So I just heard about this book. It offers the interesting but, to me at any rate non-controversial thesis, that monogamy in human sexual relationships is not "natural" in the way, say pair-bonding in many species that mate for life seems to be. By comparing human sexual behavior with that of one of the two most closely related primate species - the bonobo - the authors offer the notion that, in fact, having multiple partners over the course of a lifetime is far more in keeping with what is "natural" about us than is sexual monogamy.
In a column at psychologytoday.com, one of the coauthors of the study takes on "critic" Megan McArdle, who has written a "scathing" (and largely uninformed) review.
I have to admit I am intrigued by the thesis, and look forward to reading this book. Precisely because, at the current moment I am reading Helmut Thielicke's Evangelical Faith, and am dealing with the whole issue, as he puts it, of "address", the issue of the meaning of words, most especially "nature" and "natural", are forefront in my mind. How we understand these words, how we live them, is important for the sake of clearly understanding the question of address.

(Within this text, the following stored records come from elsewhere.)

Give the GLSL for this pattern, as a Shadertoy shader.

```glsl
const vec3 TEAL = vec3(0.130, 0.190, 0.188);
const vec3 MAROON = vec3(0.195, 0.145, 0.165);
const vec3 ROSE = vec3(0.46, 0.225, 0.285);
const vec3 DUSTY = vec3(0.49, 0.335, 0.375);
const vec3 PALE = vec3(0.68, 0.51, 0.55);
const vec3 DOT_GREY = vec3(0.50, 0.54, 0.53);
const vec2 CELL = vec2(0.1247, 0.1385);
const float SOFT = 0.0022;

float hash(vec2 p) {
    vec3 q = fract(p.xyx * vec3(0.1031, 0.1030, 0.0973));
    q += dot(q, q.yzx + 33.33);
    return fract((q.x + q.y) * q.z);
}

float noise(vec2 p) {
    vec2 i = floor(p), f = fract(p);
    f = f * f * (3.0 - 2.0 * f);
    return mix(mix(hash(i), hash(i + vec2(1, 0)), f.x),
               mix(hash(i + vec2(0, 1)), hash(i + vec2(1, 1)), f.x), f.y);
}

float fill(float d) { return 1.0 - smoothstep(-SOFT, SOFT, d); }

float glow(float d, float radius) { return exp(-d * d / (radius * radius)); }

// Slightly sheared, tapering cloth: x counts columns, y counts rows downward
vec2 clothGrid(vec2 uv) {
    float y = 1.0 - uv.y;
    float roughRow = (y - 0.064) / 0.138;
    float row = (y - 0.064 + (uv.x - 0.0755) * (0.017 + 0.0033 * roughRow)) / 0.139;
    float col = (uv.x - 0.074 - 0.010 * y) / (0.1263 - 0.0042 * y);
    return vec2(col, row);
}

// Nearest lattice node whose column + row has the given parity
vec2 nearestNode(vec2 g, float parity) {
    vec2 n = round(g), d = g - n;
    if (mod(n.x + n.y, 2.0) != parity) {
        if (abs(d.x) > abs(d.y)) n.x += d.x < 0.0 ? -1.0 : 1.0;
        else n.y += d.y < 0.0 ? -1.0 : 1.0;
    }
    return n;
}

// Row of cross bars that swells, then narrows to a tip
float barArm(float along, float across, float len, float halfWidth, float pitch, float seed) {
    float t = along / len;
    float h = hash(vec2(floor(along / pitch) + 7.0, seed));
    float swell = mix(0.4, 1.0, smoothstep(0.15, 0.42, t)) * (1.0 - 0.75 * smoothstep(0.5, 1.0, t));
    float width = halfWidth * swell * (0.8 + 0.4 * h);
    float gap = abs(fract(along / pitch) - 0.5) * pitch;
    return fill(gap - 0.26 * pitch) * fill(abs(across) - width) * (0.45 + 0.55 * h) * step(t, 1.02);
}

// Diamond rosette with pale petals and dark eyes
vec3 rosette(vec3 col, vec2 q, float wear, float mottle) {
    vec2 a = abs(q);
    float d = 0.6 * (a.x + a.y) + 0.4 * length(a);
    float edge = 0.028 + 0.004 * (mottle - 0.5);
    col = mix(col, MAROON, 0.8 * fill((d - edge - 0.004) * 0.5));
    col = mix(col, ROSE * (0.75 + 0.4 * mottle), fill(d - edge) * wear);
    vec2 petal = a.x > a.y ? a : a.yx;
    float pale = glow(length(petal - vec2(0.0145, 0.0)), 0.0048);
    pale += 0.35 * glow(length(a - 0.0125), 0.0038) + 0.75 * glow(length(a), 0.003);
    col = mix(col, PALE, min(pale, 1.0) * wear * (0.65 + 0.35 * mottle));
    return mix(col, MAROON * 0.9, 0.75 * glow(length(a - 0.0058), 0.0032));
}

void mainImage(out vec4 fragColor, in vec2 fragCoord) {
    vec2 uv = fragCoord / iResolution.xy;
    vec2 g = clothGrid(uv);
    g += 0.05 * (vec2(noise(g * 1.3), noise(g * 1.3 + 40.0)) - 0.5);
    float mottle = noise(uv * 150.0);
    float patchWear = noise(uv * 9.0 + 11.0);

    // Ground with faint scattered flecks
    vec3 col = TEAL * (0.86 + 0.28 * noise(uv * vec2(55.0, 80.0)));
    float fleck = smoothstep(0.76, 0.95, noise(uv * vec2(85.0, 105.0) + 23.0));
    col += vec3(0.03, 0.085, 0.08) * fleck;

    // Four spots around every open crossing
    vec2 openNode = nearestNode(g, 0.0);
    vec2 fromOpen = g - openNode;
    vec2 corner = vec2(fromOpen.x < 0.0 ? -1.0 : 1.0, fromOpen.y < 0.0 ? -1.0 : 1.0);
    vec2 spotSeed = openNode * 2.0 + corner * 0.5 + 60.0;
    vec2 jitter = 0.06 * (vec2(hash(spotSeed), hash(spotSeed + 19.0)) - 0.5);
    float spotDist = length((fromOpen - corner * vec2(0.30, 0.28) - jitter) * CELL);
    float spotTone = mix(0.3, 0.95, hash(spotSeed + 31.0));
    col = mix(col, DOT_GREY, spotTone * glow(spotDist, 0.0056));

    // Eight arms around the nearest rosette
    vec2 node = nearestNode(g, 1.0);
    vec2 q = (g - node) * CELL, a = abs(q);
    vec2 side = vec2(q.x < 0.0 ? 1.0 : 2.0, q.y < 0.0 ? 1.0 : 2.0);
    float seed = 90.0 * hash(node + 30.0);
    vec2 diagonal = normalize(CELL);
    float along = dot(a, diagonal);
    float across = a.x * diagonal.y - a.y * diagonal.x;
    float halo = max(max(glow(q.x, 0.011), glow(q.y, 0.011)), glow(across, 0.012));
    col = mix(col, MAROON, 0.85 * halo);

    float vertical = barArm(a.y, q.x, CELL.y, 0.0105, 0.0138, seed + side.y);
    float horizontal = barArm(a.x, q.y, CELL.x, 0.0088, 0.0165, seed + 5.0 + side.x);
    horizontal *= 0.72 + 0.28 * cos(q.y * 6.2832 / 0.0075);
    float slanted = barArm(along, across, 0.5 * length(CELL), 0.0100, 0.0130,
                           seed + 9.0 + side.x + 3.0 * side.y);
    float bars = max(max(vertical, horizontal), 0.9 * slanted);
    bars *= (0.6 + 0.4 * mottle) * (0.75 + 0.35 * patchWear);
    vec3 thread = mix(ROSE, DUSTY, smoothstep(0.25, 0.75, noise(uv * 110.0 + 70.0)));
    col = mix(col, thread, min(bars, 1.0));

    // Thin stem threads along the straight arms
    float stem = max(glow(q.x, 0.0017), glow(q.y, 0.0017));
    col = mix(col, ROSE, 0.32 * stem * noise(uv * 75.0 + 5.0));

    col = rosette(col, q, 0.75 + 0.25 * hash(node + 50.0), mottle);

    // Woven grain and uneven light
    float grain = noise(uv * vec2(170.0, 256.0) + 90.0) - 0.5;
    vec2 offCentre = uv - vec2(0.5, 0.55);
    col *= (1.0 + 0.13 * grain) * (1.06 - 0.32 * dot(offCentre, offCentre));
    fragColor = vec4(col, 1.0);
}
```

Furthermore, I am always open to the discoveries of new research. Even if I am not always in agreement with them, it seems to me that we Christians have a duty to have some kind of even rudimentary understanding of the way our understanding of our world has changed and continues to change.
So, kudos to Ryan and co-author Cacilda Jethá for their work.